* **Work item**:
Copy the lines of the data below exactly, starting at the first and stopping after the line that contains "--skin: #ffbd92;"; include no pictures.

* **Given information**:
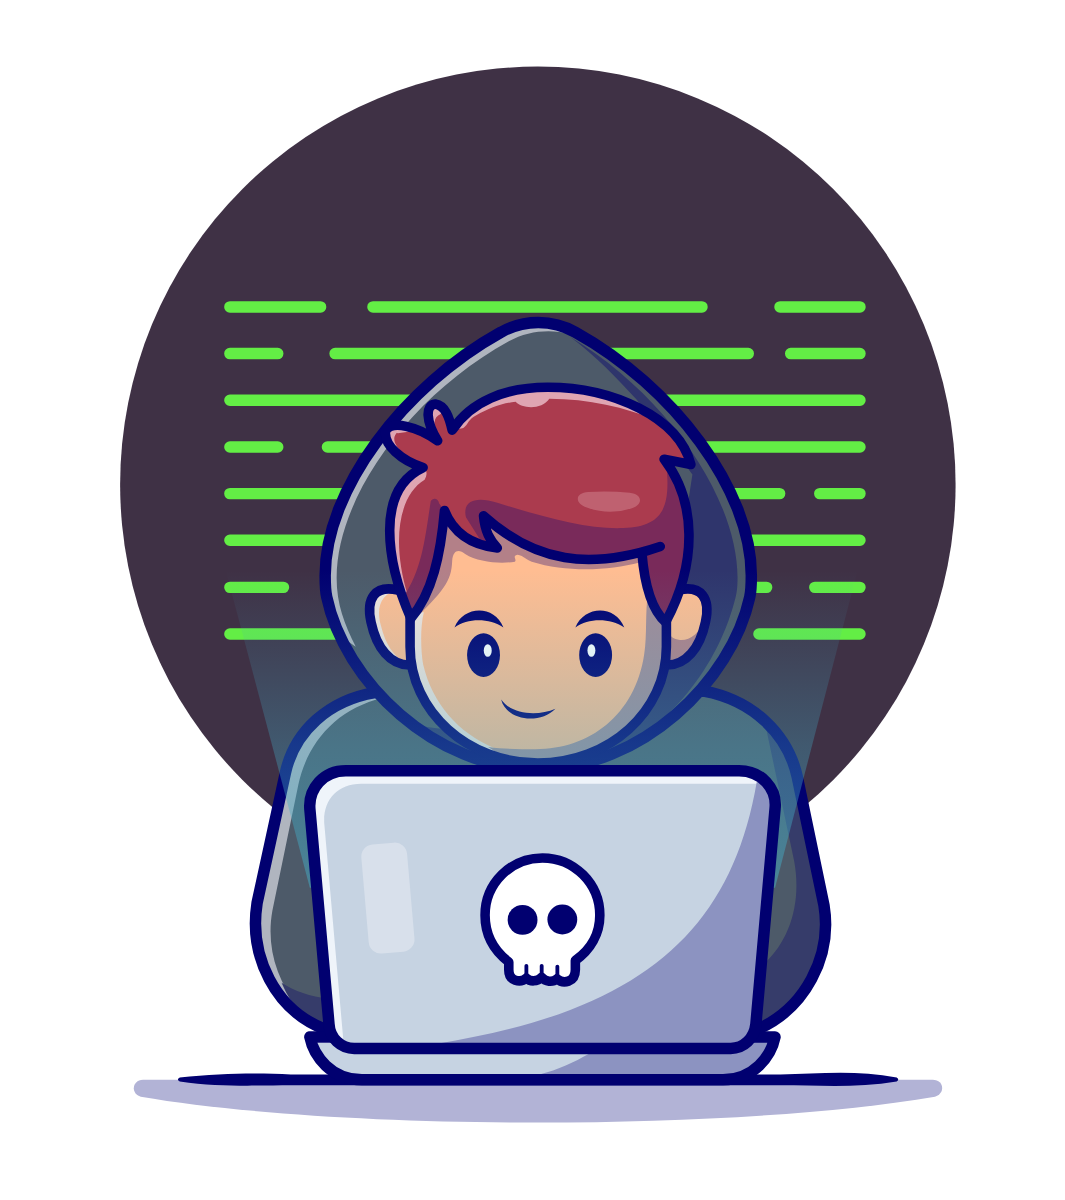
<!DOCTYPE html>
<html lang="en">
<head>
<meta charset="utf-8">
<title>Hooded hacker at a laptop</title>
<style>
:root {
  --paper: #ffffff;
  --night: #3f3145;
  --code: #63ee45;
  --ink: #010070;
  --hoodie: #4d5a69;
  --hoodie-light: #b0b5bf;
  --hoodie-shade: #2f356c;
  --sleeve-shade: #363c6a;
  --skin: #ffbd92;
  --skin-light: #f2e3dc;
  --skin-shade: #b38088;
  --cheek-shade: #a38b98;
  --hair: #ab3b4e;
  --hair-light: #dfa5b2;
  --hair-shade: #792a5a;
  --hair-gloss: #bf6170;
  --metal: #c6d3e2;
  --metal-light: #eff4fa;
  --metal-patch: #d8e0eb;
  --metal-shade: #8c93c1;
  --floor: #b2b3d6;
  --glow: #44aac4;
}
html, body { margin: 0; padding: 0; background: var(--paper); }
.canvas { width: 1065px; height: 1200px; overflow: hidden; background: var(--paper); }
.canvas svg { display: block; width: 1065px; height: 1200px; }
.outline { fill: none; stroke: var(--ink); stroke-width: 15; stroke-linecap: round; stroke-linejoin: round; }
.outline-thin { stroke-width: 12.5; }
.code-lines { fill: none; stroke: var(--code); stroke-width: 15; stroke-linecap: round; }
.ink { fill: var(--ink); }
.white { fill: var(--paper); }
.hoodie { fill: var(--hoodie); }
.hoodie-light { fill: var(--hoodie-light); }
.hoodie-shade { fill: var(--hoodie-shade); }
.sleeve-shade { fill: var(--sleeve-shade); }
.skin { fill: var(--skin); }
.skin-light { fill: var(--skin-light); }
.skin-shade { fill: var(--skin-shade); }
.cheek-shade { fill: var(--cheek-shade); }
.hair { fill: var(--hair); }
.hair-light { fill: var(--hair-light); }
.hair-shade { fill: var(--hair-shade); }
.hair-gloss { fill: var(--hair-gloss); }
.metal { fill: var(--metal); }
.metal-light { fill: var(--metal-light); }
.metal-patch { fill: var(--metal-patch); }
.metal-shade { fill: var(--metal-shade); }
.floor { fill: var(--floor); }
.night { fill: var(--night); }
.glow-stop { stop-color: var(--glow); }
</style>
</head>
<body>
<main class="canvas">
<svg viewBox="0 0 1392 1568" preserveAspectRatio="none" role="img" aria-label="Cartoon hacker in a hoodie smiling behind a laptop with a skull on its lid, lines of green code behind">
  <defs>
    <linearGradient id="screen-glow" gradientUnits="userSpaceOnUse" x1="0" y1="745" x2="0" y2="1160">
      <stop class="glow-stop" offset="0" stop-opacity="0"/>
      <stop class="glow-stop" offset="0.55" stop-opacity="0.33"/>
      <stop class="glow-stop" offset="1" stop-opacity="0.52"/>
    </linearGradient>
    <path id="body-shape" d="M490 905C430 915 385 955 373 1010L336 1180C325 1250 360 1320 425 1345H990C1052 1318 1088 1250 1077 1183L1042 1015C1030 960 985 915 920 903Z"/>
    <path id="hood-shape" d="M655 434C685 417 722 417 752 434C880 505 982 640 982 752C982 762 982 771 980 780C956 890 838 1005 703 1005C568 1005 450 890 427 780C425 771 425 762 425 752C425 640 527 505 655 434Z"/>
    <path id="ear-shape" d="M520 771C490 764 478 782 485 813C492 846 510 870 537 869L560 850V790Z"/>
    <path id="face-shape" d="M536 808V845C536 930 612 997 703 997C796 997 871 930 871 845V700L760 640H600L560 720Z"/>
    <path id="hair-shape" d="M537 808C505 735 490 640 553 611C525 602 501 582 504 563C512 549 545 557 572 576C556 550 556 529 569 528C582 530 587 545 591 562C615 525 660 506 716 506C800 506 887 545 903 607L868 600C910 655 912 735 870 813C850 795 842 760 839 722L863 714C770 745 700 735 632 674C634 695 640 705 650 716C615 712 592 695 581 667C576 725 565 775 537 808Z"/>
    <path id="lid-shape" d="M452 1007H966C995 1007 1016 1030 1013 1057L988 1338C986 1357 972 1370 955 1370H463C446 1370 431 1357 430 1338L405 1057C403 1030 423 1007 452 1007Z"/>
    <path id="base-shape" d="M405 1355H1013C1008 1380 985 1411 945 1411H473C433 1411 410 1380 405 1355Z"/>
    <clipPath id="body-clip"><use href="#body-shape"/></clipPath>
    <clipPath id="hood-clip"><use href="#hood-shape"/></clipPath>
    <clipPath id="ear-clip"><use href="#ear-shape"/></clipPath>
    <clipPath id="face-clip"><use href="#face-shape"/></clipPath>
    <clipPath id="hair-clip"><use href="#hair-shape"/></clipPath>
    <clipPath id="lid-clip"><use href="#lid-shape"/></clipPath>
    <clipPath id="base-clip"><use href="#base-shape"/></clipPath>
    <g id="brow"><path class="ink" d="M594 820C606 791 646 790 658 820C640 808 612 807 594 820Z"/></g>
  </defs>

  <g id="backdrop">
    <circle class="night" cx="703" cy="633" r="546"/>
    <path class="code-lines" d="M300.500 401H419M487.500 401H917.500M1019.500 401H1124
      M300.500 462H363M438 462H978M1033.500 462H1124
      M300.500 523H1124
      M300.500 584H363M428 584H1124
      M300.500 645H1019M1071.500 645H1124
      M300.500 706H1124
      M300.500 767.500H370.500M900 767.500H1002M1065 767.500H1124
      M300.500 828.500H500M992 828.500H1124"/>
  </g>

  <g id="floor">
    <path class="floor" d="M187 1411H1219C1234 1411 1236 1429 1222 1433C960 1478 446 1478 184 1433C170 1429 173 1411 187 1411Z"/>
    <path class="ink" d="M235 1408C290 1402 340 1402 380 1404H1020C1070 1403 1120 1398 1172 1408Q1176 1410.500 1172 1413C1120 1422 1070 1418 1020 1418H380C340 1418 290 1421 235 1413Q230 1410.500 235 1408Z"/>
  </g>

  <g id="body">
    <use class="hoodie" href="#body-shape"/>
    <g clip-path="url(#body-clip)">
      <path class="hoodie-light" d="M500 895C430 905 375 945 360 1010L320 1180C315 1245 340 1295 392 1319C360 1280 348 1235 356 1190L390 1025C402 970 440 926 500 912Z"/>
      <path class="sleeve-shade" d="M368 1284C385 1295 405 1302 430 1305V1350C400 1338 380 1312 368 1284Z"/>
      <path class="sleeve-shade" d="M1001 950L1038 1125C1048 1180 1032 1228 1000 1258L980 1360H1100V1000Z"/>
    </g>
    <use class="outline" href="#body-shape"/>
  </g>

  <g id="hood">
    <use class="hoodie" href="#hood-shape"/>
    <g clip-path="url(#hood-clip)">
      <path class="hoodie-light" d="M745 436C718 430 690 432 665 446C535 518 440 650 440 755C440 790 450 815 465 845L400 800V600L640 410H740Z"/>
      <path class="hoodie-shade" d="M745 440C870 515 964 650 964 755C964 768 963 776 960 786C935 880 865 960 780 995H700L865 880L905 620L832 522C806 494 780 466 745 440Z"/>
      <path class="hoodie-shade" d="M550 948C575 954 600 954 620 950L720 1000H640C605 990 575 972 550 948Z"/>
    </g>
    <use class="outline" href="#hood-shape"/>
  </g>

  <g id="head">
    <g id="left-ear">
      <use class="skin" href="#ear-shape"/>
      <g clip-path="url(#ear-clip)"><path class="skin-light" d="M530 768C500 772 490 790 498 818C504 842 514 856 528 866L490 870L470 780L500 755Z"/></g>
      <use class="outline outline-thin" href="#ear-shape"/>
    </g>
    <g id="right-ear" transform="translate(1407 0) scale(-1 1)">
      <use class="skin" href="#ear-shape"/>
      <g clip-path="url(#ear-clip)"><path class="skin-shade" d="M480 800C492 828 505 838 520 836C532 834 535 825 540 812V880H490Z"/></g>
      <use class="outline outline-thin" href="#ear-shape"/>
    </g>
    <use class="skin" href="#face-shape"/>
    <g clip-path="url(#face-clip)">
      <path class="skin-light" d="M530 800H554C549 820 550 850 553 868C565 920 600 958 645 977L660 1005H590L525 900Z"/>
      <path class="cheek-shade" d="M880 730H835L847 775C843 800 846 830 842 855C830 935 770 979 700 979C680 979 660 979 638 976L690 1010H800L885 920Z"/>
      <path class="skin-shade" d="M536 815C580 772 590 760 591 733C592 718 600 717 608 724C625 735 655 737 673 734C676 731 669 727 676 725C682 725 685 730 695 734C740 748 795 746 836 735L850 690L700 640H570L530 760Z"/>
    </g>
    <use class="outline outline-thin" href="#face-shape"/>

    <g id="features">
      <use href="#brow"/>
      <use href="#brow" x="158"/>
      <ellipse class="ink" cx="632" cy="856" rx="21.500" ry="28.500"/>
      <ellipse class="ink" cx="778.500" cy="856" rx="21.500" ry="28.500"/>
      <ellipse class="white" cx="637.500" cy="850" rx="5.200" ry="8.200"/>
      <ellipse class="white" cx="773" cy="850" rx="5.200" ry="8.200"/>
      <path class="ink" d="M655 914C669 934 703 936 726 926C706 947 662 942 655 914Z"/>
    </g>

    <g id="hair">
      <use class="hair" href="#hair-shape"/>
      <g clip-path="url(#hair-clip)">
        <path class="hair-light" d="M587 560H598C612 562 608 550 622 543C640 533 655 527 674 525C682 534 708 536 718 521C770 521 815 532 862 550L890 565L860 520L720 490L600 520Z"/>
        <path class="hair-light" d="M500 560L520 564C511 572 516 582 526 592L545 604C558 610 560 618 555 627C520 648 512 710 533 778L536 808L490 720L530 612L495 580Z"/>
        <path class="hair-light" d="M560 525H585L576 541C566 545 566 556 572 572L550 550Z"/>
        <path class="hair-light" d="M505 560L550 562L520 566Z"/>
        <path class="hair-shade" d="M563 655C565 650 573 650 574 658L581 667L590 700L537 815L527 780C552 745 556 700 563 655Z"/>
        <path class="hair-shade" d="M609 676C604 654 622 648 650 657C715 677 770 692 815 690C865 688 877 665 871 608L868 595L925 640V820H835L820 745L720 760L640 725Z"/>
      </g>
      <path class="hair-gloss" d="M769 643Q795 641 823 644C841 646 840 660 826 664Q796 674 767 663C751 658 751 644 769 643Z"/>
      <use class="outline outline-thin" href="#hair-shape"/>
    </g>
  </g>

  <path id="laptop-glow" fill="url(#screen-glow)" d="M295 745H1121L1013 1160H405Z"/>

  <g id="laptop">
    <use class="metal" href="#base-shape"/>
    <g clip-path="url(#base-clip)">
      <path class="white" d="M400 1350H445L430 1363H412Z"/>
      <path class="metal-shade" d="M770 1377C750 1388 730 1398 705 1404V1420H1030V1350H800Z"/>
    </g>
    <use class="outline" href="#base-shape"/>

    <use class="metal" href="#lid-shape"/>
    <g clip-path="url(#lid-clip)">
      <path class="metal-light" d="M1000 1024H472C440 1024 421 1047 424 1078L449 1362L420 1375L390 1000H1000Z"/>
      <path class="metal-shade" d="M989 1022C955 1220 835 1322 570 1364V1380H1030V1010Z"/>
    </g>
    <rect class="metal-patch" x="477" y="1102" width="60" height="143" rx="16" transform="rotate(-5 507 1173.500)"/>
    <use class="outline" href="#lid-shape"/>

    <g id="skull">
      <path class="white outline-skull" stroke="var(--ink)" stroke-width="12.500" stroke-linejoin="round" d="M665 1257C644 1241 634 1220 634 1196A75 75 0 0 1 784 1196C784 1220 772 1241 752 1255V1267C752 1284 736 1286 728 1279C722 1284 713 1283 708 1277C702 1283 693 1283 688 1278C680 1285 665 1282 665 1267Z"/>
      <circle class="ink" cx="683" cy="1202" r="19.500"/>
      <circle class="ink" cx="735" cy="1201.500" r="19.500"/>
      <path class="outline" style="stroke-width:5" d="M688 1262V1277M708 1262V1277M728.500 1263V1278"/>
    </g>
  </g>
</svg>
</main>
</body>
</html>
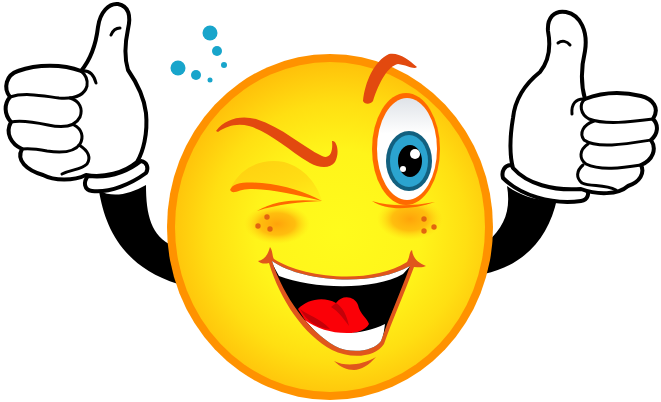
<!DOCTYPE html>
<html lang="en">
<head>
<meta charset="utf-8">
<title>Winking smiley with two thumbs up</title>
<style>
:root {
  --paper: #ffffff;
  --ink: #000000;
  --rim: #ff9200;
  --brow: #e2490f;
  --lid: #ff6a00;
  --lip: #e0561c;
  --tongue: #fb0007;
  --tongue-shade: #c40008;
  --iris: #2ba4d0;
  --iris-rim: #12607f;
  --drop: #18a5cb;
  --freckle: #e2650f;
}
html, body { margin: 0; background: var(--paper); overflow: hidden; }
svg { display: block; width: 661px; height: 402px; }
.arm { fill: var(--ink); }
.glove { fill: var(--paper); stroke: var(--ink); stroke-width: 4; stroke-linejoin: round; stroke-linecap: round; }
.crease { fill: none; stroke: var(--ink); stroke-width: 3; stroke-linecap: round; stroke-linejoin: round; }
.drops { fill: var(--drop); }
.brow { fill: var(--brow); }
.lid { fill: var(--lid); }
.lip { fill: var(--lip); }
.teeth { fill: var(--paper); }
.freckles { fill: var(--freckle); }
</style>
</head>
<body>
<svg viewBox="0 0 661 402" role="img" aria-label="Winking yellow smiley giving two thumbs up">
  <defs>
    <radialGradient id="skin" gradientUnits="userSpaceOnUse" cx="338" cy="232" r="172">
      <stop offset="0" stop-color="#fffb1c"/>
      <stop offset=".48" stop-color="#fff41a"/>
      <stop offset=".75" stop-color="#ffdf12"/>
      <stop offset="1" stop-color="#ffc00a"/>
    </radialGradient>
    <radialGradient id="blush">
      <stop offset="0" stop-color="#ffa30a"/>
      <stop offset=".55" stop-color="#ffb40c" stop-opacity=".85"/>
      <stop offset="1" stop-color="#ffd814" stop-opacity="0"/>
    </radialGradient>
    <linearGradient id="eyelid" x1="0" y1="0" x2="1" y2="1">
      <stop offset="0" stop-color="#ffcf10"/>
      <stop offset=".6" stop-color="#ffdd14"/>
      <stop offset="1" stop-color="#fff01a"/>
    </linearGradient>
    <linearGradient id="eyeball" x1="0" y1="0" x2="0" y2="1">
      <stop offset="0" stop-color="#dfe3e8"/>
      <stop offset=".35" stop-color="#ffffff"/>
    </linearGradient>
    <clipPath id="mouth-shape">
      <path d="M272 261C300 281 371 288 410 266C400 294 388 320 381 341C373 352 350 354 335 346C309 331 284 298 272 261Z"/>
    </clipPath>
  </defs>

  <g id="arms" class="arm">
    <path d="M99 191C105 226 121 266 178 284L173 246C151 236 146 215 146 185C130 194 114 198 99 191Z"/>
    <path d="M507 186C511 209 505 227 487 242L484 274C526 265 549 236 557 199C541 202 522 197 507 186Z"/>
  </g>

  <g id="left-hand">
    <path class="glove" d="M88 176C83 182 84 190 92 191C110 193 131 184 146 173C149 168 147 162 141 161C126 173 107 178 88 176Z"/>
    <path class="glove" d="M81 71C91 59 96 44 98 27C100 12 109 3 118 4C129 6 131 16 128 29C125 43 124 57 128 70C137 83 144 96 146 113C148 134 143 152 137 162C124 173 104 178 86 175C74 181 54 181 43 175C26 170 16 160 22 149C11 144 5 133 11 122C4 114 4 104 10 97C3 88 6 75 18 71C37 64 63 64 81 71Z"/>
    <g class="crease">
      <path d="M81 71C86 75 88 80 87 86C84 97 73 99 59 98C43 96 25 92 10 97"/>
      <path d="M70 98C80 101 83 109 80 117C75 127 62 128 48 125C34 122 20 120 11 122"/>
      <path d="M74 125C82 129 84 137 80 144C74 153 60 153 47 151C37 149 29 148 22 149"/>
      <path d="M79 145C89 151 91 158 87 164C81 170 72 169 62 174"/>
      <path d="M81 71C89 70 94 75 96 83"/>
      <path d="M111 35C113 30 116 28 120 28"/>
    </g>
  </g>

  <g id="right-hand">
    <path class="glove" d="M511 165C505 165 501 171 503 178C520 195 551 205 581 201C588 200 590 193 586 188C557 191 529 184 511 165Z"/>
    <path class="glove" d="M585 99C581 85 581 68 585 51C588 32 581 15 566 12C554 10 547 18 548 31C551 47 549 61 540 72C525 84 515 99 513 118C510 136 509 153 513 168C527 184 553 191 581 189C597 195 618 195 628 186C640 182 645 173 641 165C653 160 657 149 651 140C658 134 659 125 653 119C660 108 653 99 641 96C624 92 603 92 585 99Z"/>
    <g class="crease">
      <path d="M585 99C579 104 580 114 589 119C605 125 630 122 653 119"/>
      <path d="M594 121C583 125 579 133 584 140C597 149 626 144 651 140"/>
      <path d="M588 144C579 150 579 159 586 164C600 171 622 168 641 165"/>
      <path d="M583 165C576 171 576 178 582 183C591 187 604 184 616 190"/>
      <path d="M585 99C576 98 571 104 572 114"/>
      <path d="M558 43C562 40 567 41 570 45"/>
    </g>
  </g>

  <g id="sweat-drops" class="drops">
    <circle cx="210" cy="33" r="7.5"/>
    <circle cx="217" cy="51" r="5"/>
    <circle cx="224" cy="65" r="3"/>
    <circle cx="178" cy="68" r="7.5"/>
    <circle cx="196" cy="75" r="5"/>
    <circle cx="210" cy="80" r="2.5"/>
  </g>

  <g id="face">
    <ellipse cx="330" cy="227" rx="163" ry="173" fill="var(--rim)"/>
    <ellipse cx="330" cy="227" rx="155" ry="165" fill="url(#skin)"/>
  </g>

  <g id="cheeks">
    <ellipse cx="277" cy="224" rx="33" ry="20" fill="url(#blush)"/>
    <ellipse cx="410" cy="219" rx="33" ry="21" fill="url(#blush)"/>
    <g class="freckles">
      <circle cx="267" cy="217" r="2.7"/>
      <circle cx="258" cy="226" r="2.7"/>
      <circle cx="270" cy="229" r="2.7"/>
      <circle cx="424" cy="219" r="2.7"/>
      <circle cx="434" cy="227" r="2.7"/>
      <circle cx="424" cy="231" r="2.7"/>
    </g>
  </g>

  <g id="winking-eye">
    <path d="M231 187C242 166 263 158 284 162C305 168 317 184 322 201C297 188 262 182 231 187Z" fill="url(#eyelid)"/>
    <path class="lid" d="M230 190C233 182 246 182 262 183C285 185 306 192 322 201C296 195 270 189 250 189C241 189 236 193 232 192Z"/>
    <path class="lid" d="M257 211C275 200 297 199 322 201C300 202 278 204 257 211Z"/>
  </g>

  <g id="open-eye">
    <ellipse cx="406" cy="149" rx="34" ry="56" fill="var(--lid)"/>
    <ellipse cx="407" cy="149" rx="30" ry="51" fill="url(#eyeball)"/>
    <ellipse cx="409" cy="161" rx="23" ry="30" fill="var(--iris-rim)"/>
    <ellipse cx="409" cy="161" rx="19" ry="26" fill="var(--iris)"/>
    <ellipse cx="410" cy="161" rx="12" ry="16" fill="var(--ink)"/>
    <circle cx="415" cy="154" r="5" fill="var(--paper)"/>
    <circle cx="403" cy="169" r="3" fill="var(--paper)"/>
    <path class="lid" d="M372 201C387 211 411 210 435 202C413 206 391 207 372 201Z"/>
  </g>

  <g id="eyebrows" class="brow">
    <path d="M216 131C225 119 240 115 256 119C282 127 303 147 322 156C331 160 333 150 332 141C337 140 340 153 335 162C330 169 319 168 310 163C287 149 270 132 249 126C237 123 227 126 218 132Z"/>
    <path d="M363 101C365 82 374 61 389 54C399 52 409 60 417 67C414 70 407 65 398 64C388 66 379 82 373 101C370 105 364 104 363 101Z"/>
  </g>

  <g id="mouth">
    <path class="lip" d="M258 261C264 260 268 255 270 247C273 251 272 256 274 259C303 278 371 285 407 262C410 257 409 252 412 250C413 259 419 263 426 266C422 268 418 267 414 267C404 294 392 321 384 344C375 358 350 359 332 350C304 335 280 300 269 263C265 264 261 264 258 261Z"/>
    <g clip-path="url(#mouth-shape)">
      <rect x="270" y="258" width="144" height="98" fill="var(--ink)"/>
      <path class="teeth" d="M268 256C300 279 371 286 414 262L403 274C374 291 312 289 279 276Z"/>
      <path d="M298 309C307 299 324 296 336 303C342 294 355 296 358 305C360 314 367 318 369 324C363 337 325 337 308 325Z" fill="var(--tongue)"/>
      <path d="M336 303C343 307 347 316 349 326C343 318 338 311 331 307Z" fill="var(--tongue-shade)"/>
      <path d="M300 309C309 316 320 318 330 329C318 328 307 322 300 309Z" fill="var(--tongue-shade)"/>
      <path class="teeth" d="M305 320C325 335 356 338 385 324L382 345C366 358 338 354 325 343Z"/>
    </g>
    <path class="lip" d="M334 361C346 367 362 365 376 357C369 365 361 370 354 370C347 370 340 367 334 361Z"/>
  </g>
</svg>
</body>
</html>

* **Solution for this problem**:
<!DOCTYPE html>
<html lang="en">
<head>
<meta charset="utf-8">
<title>Hooded hacker at a laptop</title>
<style>
:root {
  --paper: #ffffff;
  --night: #3f3145;
  --code: #63ee45;
  --ink: #010070;
  --hoodie: #4d5a69;
  --hoodie-light: #b0b5bf;
  --hoodie-shade: #2f356c;
  --sleeve-shade: #363c6a;
  --skin: #ffbd92;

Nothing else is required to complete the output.